[[ GIVEN RECORDS, beginning ]]

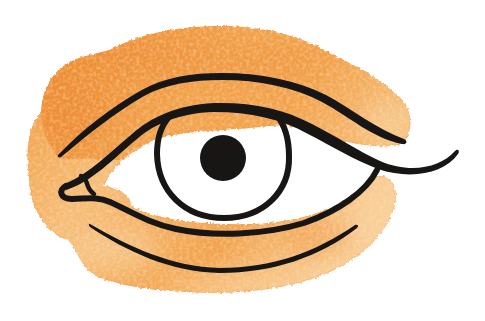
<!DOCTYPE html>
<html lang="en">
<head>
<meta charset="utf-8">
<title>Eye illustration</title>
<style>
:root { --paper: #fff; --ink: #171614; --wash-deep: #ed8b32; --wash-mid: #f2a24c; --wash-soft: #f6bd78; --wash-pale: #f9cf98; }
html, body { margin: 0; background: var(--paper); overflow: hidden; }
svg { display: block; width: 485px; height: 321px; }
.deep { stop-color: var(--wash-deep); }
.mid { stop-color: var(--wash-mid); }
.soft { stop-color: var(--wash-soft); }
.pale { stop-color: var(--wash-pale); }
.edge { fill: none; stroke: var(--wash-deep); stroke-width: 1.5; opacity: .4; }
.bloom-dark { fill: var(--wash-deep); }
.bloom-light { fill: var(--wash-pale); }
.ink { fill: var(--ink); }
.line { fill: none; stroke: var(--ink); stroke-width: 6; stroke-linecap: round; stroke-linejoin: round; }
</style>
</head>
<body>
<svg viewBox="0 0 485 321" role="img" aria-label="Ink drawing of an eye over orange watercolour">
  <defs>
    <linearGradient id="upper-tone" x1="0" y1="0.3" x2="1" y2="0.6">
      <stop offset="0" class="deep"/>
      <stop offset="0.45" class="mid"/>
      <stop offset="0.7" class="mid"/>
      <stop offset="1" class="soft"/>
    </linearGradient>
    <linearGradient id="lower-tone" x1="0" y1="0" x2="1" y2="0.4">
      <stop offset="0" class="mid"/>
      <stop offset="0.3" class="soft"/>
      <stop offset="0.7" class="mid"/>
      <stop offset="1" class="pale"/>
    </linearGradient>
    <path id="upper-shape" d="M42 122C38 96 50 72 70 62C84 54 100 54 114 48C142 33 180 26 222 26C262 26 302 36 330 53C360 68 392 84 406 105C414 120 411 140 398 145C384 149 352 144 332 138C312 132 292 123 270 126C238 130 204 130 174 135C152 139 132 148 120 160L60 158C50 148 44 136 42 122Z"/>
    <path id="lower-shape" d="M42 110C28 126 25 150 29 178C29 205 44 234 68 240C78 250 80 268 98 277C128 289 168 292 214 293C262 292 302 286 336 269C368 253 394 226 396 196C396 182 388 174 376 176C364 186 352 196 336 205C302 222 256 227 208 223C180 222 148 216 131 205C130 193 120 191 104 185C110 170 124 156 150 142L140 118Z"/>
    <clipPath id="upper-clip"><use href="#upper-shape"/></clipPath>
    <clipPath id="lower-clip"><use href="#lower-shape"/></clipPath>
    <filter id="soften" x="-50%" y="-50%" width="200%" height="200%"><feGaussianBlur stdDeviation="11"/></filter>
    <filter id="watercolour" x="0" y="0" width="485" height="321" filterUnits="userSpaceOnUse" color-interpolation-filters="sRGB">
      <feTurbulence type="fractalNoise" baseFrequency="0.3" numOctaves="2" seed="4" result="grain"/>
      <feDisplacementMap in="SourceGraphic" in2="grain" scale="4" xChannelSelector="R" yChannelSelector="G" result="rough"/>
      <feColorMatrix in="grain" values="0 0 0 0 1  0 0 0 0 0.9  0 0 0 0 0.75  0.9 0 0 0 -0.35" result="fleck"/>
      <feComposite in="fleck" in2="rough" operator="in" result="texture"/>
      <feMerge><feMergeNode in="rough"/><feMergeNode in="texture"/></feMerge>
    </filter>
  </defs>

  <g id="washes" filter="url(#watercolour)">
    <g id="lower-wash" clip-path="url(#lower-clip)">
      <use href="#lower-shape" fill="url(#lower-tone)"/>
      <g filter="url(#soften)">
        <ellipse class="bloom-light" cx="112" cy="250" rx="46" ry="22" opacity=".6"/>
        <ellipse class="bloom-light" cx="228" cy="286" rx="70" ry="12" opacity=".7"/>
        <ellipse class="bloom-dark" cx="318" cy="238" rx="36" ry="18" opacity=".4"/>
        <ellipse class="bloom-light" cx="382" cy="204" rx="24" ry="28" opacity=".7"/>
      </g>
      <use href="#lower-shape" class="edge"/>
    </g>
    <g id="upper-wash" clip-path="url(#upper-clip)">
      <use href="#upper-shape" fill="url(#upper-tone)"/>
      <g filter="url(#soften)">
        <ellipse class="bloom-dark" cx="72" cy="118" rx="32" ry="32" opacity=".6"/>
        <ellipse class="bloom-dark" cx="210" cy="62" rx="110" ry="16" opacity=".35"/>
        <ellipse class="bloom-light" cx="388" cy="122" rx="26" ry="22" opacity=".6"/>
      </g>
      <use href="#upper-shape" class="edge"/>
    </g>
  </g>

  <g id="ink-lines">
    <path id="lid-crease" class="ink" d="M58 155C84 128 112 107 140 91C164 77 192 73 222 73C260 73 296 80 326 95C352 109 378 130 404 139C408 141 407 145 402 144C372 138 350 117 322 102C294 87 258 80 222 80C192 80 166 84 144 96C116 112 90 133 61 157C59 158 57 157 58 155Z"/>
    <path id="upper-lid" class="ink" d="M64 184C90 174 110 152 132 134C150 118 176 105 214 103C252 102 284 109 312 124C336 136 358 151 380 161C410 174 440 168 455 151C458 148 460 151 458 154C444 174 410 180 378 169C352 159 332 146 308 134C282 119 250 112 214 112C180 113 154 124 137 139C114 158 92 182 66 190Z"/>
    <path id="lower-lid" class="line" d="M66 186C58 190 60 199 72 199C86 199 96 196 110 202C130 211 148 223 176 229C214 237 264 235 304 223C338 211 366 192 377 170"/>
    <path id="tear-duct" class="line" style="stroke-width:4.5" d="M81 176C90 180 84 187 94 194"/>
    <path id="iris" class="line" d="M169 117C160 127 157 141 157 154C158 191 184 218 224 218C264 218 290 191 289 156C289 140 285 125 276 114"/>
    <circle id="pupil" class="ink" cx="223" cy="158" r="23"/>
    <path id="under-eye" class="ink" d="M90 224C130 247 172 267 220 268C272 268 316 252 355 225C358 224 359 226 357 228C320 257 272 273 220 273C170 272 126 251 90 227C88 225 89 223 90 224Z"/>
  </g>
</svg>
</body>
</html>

[[ GIVEN RECORDS, end ]]

* _WHAT IS EXPECTED_
Using the data above, return each line that includes the word "offset".

* _RESPONSE_
      <stop offset="0" class="deep"/>
      <stop offset="0.45" class="mid"/>
      <stop offset="0.7" class="mid"/>
      <stop offset="1" class="soft"/>
      <stop offset="0" class="mid"/>
      <stop offset="0.3" class="soft"/>
      <stop offset="0.7" class="mid"/>
      <stop offset="1" class="pale"/>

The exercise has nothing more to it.